> **WORK REQUIRED**
Each line of the material that mentions the word "rect" is to be copied.

★ ★ ★ ★ ★

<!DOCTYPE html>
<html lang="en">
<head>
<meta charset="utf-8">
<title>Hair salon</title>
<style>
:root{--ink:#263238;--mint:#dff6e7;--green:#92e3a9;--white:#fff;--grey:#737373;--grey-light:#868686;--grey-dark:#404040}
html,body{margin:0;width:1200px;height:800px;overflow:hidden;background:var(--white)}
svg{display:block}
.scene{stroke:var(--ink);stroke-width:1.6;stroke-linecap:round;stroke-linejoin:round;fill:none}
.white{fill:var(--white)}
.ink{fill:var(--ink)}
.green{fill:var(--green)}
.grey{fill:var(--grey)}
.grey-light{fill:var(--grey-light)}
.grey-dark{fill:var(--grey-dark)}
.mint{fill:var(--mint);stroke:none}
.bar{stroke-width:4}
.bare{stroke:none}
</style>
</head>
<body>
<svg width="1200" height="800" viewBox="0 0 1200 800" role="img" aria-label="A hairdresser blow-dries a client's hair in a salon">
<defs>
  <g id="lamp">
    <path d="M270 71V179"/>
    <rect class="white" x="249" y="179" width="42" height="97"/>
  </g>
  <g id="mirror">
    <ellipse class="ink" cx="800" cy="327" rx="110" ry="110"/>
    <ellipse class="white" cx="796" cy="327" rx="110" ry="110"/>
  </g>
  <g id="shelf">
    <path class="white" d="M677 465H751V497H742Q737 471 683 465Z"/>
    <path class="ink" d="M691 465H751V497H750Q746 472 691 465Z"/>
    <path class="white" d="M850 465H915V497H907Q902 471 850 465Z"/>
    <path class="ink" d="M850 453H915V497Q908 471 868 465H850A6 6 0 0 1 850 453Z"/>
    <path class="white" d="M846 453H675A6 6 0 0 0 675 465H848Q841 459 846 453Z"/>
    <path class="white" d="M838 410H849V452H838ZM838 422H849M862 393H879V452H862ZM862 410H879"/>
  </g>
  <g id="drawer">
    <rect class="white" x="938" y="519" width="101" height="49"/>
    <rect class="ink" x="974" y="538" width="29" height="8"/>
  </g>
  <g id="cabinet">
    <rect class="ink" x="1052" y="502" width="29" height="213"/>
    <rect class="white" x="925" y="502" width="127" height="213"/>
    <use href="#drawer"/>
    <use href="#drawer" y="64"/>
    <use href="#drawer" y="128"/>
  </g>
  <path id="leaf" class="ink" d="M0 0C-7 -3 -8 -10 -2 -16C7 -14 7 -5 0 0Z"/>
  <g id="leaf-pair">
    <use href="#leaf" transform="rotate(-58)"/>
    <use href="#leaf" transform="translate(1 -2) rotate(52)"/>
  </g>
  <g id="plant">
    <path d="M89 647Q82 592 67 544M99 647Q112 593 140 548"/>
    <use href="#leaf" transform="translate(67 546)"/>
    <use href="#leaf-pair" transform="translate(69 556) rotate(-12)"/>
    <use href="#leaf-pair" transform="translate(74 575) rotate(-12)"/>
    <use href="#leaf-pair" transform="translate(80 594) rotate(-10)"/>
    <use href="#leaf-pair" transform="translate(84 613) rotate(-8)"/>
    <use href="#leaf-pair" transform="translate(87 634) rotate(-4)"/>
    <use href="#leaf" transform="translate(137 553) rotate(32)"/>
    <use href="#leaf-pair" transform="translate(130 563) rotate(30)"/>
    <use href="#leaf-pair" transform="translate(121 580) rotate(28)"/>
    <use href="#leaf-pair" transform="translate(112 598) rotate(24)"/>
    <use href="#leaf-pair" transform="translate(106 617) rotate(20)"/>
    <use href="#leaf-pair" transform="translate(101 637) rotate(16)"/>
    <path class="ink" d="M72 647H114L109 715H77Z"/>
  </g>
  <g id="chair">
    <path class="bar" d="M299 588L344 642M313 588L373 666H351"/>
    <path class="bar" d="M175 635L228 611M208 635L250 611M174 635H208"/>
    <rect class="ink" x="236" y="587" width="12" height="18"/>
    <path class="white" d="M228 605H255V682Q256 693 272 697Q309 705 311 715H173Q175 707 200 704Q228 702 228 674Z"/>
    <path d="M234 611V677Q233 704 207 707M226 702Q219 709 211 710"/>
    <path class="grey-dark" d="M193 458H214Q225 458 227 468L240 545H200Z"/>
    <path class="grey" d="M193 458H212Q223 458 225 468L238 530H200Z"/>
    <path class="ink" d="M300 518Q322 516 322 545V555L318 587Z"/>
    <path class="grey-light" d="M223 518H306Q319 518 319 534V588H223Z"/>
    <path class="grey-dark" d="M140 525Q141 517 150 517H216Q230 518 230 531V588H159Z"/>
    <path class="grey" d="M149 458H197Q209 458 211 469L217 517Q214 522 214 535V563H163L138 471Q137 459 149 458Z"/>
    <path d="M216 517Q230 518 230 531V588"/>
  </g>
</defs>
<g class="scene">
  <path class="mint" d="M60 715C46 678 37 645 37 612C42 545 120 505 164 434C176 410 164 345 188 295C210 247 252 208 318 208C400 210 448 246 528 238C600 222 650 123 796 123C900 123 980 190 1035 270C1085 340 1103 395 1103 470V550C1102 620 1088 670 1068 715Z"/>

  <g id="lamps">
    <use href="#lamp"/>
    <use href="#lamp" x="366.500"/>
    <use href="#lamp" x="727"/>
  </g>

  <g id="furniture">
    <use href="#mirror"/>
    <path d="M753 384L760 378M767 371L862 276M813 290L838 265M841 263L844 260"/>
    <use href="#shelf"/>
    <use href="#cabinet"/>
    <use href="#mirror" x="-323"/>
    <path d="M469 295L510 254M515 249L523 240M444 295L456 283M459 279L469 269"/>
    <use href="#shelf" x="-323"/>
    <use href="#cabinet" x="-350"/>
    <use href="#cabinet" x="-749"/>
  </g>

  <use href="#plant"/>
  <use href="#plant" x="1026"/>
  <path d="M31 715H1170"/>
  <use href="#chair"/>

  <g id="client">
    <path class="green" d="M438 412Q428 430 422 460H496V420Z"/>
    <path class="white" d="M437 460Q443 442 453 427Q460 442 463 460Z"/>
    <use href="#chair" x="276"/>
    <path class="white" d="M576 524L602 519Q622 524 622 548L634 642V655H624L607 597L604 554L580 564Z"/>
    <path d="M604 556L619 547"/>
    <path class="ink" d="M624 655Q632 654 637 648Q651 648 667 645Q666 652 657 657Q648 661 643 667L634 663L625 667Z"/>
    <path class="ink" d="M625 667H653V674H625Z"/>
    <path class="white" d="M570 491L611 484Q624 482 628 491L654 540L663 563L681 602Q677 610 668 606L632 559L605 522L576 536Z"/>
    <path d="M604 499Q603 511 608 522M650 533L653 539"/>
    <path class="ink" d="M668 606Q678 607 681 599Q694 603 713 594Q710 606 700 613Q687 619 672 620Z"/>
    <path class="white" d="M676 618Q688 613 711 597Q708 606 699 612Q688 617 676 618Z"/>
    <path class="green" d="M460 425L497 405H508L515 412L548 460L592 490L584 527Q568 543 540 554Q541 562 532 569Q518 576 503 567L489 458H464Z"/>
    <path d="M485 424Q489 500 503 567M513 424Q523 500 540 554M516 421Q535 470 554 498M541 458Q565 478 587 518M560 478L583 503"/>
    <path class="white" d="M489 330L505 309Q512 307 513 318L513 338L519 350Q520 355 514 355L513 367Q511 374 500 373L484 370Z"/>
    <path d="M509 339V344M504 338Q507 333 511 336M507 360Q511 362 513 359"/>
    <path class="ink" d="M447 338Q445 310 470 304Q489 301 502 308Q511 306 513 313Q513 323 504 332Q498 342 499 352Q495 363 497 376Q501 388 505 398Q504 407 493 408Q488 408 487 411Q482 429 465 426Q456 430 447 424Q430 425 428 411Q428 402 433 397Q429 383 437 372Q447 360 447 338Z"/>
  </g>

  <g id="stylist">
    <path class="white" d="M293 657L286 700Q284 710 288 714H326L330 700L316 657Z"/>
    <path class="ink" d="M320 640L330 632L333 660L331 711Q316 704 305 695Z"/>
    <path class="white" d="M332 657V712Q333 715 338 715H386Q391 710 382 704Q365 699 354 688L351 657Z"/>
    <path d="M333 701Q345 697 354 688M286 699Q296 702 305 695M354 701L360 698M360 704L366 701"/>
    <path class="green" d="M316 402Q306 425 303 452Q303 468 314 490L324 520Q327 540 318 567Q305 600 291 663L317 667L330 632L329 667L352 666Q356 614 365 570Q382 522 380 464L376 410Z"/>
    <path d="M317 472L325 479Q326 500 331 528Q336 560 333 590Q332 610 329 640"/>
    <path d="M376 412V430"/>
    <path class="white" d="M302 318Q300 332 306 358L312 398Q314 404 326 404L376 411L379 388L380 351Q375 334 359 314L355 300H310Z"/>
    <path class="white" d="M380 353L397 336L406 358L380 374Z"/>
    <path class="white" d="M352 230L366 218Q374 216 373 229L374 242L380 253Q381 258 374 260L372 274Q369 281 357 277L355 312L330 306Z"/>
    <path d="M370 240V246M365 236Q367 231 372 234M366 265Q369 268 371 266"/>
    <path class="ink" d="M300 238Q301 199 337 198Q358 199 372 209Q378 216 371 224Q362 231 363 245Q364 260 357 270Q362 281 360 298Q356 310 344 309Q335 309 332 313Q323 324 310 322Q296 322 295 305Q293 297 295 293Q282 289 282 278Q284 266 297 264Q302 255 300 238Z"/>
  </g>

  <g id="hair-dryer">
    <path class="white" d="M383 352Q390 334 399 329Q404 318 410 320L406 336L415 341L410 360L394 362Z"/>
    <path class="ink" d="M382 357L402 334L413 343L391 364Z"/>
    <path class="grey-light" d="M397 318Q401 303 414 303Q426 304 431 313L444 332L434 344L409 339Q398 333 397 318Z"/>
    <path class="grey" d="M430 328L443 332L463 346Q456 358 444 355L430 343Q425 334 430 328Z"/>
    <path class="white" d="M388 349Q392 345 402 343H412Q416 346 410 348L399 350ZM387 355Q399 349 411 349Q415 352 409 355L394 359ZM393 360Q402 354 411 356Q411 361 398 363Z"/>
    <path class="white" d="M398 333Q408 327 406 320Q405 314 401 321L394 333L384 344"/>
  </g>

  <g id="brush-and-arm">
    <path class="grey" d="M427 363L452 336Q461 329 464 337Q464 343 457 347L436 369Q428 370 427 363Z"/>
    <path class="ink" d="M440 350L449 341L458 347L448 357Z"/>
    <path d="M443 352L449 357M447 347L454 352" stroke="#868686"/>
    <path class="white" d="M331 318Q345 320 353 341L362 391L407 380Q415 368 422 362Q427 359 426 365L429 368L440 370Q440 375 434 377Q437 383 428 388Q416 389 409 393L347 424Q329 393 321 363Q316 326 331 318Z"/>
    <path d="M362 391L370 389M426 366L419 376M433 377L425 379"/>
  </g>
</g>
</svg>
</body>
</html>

★ ★ ★ ★ ★

> **RESPONSE AREA**
    <rect class="white" x="249" y="179" width="42" height="97"/>
    <rect class="white" x="938" y="519" width="101" height="49"/>
    <rect class="ink" x="974" y="538" width="29" height="8"/>
    <rect class="ink" x="1052" y="502" width="29" height="213"/>
    <rect class="white" x="925" y="502" width="127" height="213"/>
    <rect class="ink" x="236" y="587" width="12" height="18"/>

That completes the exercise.